17 March 2008, 11:22
Prayer for peace in Tibet said at Buddhist temple in Kalmykia
Elista, March 17, Interfax - A prayer service for a peaceful settlement of the situation in China's Tibet Autonomous Region was being conducted on Sunday at the Golden Shakyamuni Buddha Shrine temple in Elista, Kalmykia.
The prayer was being conducted by Doctor of Buddhist Philosophy, Geshe Tenzin Dugda and by monks, and was being attended by about a thousand believers, an Interfax correspondent reports.
"Today's prayers are for a peaceful settlement, for easing suffering and for a happy resolution of the situation in Tibet," Khongor Elbikov, a deputy of Kalmykia legislature and an aide to Kalmykia's Supreme Lama, said before the prayer.
"We cannot remain on the sidelines, when monks and other people are dying. Kalmyks and Tibetans are brothers and sisters. When one half of a whole suffers, the other half must provide moral support, at least," he said.
Elbikov also read out a statement by Lama Telo Tulku Rinpoche, which says that during peaceful demonstrations marking an anniversary of the 1959 uprising in Tibet, the Tibetan monks made use of "sterner measures," as they responded to "one more denial of the right to speak their mind freely."
"I am saying this not as a politician, but as a spiritual leader of one of Russia's ethnic groups - the people, who have been linked with bonds of spiritual affinity with Tibet for many centuries," Telo Tulku Rinpoche was quoted as saying.
"Buddhism came to Russia in the 17th century and has spread into Russia under the patronage of the Russian rulers. Since then, Tibet and Russia have maintained excellent relations, based on common spiritual values, peace, love and goodness", the statement says.

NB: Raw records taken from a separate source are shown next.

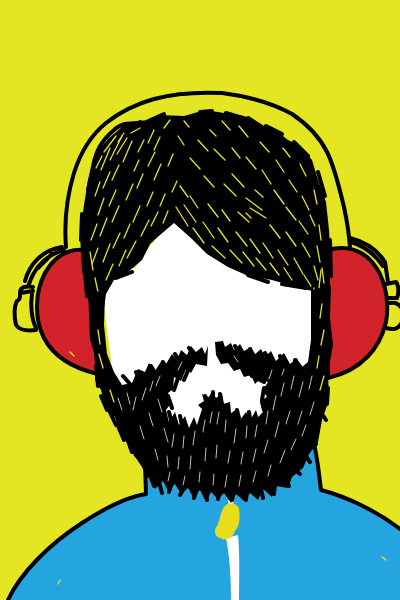
<!DOCTYPE html>
<html lang="en">
<head>
<meta charset="utf-8">
<title>Bearded man with headphones</title>
<style>
:root { --yellow: #e4e523; --ink: #000; --red: #d2232a; --blue: #25a5e0; --white: #fff; --zip: #e8dc1c; }
html, body { margin: 0; height: 100%; overflow: hidden; background: var(--yellow); }
svg { display: block; width: 400px; height: 600px; }
.ground { fill: var(--yellow); }
.sweater { fill: var(--blue); }
.hair, .beard { fill: var(--ink); }
.skin { fill: var(--white); }
.cup { fill: var(--red); stroke: var(--ink); stroke-width: 4; }
.line { fill: none; stroke: var(--ink); stroke-width: 4; stroke-linecap: round; stroke-linejoin: round; }
.strand { fill: none; stroke: var(--ink); stroke-width: 4; stroke-linecap: round; stroke-linejoin: round; }
.gap { fill: none; stroke: var(--yellow); stroke-width: 1.3; stroke-linecap: round; }
.gap-skin { stroke: var(--white); stroke-width: 1; }
.zip-tab { fill: var(--zip); }
.zip-line { fill: var(--white); }
</style>
</head>
<body>
<svg viewBox="0 0 400 600" role="img" aria-label="Drawing of a faceless bearded man wearing red headphones and a blue sweater">
  <rect class="ground" width="400" height="600"/>

  <g id="sweater">
    <path class="sweater" d="M8 600C22 572 48 545 82 523C105 508 126 497 146 494L148 470L300 440L314 442L321 490C348 497 378 512 400 529V600Z"/>
    <path class="line" d="M8 600C20 574 48 545 82 523C105 508 126 497 146 494L145 462M314 442L318 466L321 490C348 497 378 512 400 529" stroke-width="5"/>
    <path class="zip-line" d="M226 538L238 535C240 556 239 580 239 600H231C231 580 230 558 226 538ZM228 500H234L232 508H229Z"/>
    <path class="zip-tab" d="M226 505C231 502 238 504 239 509C240 517 240 526 235 531C233 538 225 542 221 538C215 537 213 531 217 526C221 518 220 510 226 505Z"/>
    <path class="gap" d="M60 580L58 584M382 557L386 560"/>
  </g>

  <g id="headband">
    <path class="line" d="M66 247C64 222 67 196 74 173C80 154 90 136 106 123C120 112 136 104 154 99C176 93 200 92 222 93C246 96 272 103 292 114C307 124 319 136 327 152C335 168 339 187 344 207C347 221 349 234 350 247"/>
  </g>

  <g id="left-cup">
    <path class="line" d="M33 291L20 293C20 298 20 300 17 301C14 306 14 317 16 325C20 331 28 331 36 330M20 293C20 286 27 286 33 287M32 294C30 306 32 320 36 328"/>
    <path class="line" stroke-width="7" d="M25 281C29 265 42 250 62 247M29 284C35 266 46 255 64 250M38 268L52 254"/>
    <path class="cup" d="M86 250C68 248 54 257 45 273C35 292 34 318 44 338C54 357 72 368 98 374Z"/>
    <path class="gap" d="M70 352L74 356"/>
  </g>

  <g id="right-cup">
    <path class="line" d="M350 238C366 242 378 251 385 262L388 282M386 284L396 282C399 286 399 293 397 298L388 298M390 303C396 302 400 305 402 309M402 322C398 330 393 330 386 328"/>
    <path class="line" stroke-width="6" d="M351 242C364 246 374 253 383 266"/>
    <path class="cup" d="M328 250C346 245 362 250 372 262C384 276 390 298 386 322C380 348 362 370 328 378Z"/>
  </g>

  <path class="skin" id="face" d="M100 275L135 268L172 215L240 265L316 286L315 430L120 430Z"/>

  <g id="hair">
    <path class="hair" d="M88 300L82 270L80 235L84 205L88 180L96 155L108 139L122 127L142 123L160 115L184 116L205 110L224 113L244 116L256 125L274 129L288 140L300 146L312 160L318 180L326 202L329 230L331 262L329 300L312 291L296 287L272 280L246 275L228 267L207 254L192 239L174 223L160 235L150 244L142 260L128 272L114 280L106 294L104 308Z"/>
    <path class="strand" d="M88 190L94 162M92 174C94 152 102 140 114 130C120 124 126 124 130 126M98 160C103 143 116 134 132 130M112 150L124 128L140 122M124 124L150 122M144 123L164 114M200 112L212 111M226 113L246 119M248 118L262 127M266 126L282 134M294 142L308 156M318 172L325 196M82 214L81 240M83 252L87 296M330 240L331 276M116 278L132 272M248 275L268 282M282 284L306 288"/>
    <path class="gap" d="M96 168L102 156M101 170L110 148M104 152L116 136M110 160L122 136M117 154L127 138M123 162L132 141M131 133L140 128M138 152L144 140M148 143L154 130M154 150L160 137M164 128L170 120M95 196L100 182M103 188L110 172M112 180L119 165M98 215L104 198M109 206L116 190M91 240L97 224M100 236L107 218M112 222L119 206M92 264L98 248M103 262L110 244M113 248L120 233M106 280L113 264M119 266L126 250M124 238L130 224M127 258L136 241M133 222L140 206M141 236L149 220M126 200L133 184M137 188L143 174M147 206L153 192M154 180L161 164M151 226L158 212M160 206L165 194M163 223L168 211M134 171L139 160M148 166L155 152M168 166L173 154M172 192L177 181"/>
    <path class="gap" d="M176 207L188 226M184 205L196 222M190 196L198 208M180 186L188 197M193 228L204 243M203 222L214 238M212 246L225 258M218 228L228 242M208 204L218 217M222 210L230 221M230 250L242 263M236 232L247 246M243 252L254 266M250 239L260 253M256 258L266 270M263 243L273 258M270 263L279 275M278 250L288 265M284 268L292 280M294 258L303 274M304 275L311 286M302 243L310 257M286 232L296 246M270 225L280 238M250 208L266 218M246 198L262 210M238 212L249 222M224 184L236 196M232 174L244 187M204 176L214 187M190 158L200 169M198 140L208 151M214 149L225 160M232 148L240 158M246 157L256 169M262 170L271 184M274 190L284 204M286 207L296 220M299 221L308 234M302 196L309 210M289 180L297 192M276 160L284 172M260 142L269 152M239 126L248 137M222 121L230 130M283 148L290 157M300 164L306 176M314 190L317 204M310 215L315 226M319 225L321 240M317 246L320 262M322 268L324 283M314 266L318 280M255 190L263 197M210 130L216 136M178 136L184 145M184 121L189 127"/>
    <path class="gap" stroke-width="2" d="M90 252L93 270M95 278L98 292M321 270L319 288M314 288L313 294M118 142L124 133M246 213L251 218"/>
  </g>

  <g id="beard">
    <path class="beard" d="M88 288L105 294L104 325L107 354L114 372L122 385L132 383L138 369L145 372L149 363L155 371L162 360L166 364L172 354L177 360L181 350L187 355L191 346L196 352L202 347L205 354L208 346L207 366L196 364L191 373L186 369L181 381L174 377L173 389L168 393L171 403L166 410L169 422L175 412L179 425L185 416L189 428L194 417L197 425L202 409L198 405L204 401L202 394L209 397L212 391L216 398L222 393L223 404L230 402L231 413L237 409L240 420L246 412L251 419L256 410L258 417L264 411L262 400L267 397L263 390L268 382L259 380L255 384L251 375L244 377L240 369L234 371L228 363L221 364L216 355L215 342L223 341L225 347L231 343L234 350L240 344L244 351L251 347L254 355L261 349L265 357L271 351L276 361L284 353L290 364L297 358L301 368L308 362L311 340L311 290L331 286L330 318L333 345L328 372L329 400L322 420L318 442L309 454L303 468L292 477L288 488L276 486L272 497L263 489L258 500L250 493L244 501L236 494L231 503L224 493L218 499L211 492L206 502L200 490L193 497L188 488L181 494L175 484L168 491L163 481L155 489L152 477L146 478L141 463L134 456L130 444L120 433L115 417L106 408L101 390L95 380L95 355L90 340Z"/>
    <path class="strand" d="M96 366L98 386M101 396L107 410M108 408L116 425M118 426L124 440M127 438L132 452M137 456L145 468M149 472L154 486M159 482L162 493M172 482L169 492M184 488L180 495M197 489L194 498M206 492L207 500M220 490L218 499M234 492L232 500M247 491L246 500M261 489L263 498M275 484L274 494M285 478L289 486M295 470L300 474M305 455L310 462M313 438L316 444M322 414L326 420M328 388L327 404M123 376L130 384M136 372L142 384M151 366L157 376M163 362L168 370M175 354L180 362M189 348L195 357M218 344L226 351M235 346L241 356M250 349L256 360M265 353L271 364M280 356L285 366M295 360L302 369M178 378L174 390M189 368L184 380M168 396L172 408M169 412L171 420M180 416L182 425M246 368L252 376M256 378L264 382M264 388L262 400M262 402L264 410M205 396L208 404M213 392L213 404M220 394L222 404M237 410L239 418M249 412L250 418"/>
    <path class="gap gap-skin" d="M118 398L122 410M127 393L130 404M136 397L133 410M146 388L142 400M153 381L150 391M160 376L156 386M158 399L162 412M149 413L153 426M140 426L144 439M164 428L168 442M174 434L172 447M184 436L183 448M195 431L193 445M205 420L203 432M212 412L210 423M219 412L217 424M226 420L225 432M236 429L234 443M247 426L246 438M257 425L255 437M268 411L266 424M276 396L273 410M284 383L281 396M294 376L291 389M303 382L299 397M312 376L309 389M314 402L310 415M302 411L298 424M290 411L286 424M279 422L275 437M268 440L264 453M256 449L253 462M243 452L241 464M230 451L228 463M217 445L216 458M206 448L205 461M191 456L190 469M179 457L178 469M167 456L168 467M155 449L158 460M170 472L168 481M185 476L183 485M200 472L199 482M214 474L213 485M227 475L225 487M241 475L239 486M256 471L253 482M271 465L268 476M285 450L280 463M296 439L291 450M306 425L302 436M272 370L269 379M284 369L282 375M182 362L178 370M234 356L238 362M194 408L192 413M186 406L184 412" stroke-opacity=".75"/>
    <path class="gap" d="M98 330L100 344M99 354L103 368M110 390L114 402M322 304L320 318M324 330L321 345M319 356L317 368M324 376L320 390"/>
  </g>
</svg>
</body>
</html>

"I also support the Olympic Games to be held in Beijing - but only if the Chinese government guarantees the observance of human rights in that country," Kalmykia's Buddhist leader said.

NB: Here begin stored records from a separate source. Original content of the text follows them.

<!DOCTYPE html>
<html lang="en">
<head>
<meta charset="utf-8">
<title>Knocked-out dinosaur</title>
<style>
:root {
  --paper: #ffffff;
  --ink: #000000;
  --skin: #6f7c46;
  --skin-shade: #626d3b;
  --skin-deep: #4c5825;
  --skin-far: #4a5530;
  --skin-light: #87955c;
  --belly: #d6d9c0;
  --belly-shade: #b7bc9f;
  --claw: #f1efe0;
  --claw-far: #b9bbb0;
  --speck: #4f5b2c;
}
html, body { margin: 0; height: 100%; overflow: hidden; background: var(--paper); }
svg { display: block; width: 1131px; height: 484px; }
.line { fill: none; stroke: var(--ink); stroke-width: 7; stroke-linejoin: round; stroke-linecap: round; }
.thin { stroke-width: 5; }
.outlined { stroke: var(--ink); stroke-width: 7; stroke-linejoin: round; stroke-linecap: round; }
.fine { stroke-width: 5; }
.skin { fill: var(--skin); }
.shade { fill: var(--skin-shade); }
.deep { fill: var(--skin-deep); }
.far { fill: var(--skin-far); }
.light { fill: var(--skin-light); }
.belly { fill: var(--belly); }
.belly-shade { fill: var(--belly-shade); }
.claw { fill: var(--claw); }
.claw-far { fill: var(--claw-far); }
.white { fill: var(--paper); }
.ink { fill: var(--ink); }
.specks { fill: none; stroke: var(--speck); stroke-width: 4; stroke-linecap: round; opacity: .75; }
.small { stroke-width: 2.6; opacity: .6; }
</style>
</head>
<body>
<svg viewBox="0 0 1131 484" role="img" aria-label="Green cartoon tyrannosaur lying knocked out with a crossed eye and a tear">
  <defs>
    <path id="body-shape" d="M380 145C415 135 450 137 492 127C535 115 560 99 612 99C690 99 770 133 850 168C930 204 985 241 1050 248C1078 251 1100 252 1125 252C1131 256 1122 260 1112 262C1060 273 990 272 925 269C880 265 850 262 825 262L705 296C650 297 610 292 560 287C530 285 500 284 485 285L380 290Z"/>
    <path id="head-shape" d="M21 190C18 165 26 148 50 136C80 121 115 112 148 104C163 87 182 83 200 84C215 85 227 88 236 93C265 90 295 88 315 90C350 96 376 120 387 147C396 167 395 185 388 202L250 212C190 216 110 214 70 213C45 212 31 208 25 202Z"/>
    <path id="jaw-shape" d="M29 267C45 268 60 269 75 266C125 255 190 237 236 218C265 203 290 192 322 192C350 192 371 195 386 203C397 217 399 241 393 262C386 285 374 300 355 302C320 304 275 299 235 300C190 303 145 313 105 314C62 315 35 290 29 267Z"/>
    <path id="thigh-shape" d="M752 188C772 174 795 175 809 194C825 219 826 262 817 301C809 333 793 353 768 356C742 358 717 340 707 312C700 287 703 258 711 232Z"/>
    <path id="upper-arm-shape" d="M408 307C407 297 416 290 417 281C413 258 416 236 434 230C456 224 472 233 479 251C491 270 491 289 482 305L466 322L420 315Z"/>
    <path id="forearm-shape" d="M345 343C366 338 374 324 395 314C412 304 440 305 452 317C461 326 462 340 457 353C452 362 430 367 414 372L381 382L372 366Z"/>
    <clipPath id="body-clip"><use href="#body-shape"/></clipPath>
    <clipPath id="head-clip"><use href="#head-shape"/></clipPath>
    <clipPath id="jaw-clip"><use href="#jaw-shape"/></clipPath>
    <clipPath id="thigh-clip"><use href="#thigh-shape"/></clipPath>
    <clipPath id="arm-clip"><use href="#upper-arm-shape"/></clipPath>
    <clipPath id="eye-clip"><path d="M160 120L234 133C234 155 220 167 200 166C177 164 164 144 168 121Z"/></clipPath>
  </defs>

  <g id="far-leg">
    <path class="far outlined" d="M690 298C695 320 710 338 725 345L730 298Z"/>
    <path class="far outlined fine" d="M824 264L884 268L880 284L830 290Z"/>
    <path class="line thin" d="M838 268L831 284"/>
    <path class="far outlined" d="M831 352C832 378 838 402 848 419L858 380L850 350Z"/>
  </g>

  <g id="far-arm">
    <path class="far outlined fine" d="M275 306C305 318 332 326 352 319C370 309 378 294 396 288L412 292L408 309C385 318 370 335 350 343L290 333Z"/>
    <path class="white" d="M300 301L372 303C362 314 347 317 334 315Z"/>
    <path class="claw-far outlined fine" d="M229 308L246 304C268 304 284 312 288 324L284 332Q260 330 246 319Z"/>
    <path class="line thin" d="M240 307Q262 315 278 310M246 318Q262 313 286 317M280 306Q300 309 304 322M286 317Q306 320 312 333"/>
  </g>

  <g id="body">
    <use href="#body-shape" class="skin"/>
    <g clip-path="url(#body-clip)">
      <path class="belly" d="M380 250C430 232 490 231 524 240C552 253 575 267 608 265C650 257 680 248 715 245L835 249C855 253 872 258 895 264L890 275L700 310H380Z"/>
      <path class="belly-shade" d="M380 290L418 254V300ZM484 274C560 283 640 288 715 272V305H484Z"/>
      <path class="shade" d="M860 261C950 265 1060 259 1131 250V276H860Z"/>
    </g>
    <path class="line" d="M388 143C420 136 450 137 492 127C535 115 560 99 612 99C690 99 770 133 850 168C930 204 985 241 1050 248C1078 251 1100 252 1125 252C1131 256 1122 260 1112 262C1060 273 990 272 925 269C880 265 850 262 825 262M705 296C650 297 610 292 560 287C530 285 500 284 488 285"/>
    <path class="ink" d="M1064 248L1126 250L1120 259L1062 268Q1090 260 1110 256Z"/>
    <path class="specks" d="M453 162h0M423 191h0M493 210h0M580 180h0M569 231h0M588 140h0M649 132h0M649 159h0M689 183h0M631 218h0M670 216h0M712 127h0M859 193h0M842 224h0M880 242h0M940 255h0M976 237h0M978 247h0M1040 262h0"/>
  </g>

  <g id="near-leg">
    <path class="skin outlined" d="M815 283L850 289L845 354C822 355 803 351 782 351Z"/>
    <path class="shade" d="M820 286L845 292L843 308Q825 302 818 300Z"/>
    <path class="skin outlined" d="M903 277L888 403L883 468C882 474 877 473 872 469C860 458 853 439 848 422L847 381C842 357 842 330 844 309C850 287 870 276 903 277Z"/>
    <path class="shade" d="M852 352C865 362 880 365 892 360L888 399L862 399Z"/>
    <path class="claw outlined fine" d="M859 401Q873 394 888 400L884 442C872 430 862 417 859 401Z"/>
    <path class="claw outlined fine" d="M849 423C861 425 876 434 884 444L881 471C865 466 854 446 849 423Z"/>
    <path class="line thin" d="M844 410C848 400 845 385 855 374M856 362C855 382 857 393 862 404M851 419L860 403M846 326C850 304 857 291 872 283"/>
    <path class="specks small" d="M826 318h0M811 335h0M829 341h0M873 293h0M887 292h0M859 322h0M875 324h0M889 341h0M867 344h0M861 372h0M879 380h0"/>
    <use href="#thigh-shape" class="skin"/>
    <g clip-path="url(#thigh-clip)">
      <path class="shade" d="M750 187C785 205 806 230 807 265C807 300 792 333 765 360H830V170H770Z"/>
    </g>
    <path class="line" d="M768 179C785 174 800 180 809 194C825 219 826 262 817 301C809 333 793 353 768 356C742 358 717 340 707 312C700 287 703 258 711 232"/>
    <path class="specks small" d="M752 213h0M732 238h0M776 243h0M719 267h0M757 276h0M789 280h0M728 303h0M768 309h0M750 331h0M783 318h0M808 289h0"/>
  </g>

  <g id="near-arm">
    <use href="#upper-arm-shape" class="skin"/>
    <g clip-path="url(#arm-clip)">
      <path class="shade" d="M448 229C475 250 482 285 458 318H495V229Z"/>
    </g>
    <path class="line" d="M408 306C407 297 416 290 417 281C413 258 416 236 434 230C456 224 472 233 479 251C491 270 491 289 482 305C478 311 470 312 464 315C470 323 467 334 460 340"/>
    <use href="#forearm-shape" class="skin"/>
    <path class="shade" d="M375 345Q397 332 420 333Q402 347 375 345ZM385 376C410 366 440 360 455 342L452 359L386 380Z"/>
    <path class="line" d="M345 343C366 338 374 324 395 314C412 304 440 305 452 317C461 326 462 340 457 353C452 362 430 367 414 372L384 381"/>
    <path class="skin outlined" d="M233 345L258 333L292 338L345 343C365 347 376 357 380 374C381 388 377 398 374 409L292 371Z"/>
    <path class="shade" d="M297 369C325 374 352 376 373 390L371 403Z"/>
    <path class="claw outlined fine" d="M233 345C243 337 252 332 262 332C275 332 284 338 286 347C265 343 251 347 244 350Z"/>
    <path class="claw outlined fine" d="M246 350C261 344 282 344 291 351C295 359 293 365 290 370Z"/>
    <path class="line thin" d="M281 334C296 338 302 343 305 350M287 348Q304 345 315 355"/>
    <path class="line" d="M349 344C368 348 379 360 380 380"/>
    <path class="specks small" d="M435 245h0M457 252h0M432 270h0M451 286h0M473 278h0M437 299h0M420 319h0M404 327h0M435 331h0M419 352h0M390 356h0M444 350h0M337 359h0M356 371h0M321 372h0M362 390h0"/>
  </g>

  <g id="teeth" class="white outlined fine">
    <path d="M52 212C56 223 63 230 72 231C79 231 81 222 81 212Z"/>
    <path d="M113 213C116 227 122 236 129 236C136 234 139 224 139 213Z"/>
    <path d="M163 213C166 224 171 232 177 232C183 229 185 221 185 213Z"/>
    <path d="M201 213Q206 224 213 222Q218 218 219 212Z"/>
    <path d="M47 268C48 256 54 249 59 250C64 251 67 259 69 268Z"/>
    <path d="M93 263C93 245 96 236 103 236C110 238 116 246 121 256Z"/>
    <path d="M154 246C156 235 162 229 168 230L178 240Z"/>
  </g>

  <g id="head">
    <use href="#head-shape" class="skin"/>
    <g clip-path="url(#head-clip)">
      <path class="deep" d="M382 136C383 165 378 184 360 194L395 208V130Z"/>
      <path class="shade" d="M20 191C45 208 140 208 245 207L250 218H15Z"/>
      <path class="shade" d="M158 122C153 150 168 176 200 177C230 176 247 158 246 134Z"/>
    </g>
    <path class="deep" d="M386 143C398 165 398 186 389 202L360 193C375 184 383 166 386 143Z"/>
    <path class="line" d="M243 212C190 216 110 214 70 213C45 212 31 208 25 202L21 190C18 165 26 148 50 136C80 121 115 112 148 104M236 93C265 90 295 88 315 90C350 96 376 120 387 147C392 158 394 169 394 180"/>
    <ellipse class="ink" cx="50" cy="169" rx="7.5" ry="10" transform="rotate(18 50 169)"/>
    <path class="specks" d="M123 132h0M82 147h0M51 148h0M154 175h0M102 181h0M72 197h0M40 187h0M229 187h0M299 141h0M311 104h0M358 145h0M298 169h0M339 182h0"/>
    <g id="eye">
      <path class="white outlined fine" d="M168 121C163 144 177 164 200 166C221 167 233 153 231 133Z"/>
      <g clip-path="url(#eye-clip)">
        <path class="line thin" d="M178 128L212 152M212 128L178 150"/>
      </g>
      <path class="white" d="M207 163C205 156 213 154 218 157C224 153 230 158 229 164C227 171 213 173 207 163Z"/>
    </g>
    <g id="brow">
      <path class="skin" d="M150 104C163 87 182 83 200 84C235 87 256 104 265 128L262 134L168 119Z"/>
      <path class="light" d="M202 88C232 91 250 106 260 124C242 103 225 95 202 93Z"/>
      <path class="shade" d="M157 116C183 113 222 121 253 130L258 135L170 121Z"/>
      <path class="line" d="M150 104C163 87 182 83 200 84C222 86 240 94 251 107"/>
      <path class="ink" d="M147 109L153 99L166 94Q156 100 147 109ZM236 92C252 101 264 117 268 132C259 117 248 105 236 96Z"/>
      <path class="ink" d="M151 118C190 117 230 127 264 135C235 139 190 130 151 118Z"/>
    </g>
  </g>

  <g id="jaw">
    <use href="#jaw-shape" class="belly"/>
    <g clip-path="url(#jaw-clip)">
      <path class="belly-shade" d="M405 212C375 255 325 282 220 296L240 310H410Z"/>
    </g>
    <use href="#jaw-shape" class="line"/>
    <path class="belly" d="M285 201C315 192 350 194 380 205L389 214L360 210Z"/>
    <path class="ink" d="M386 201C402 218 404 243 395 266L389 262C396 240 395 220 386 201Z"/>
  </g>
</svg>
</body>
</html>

"I am saying prayers for our brothers and sisters in Tibet. The truth will triumph. May all living beings be relieved of suffering," Telo Tulku Rinpoche said in the statement.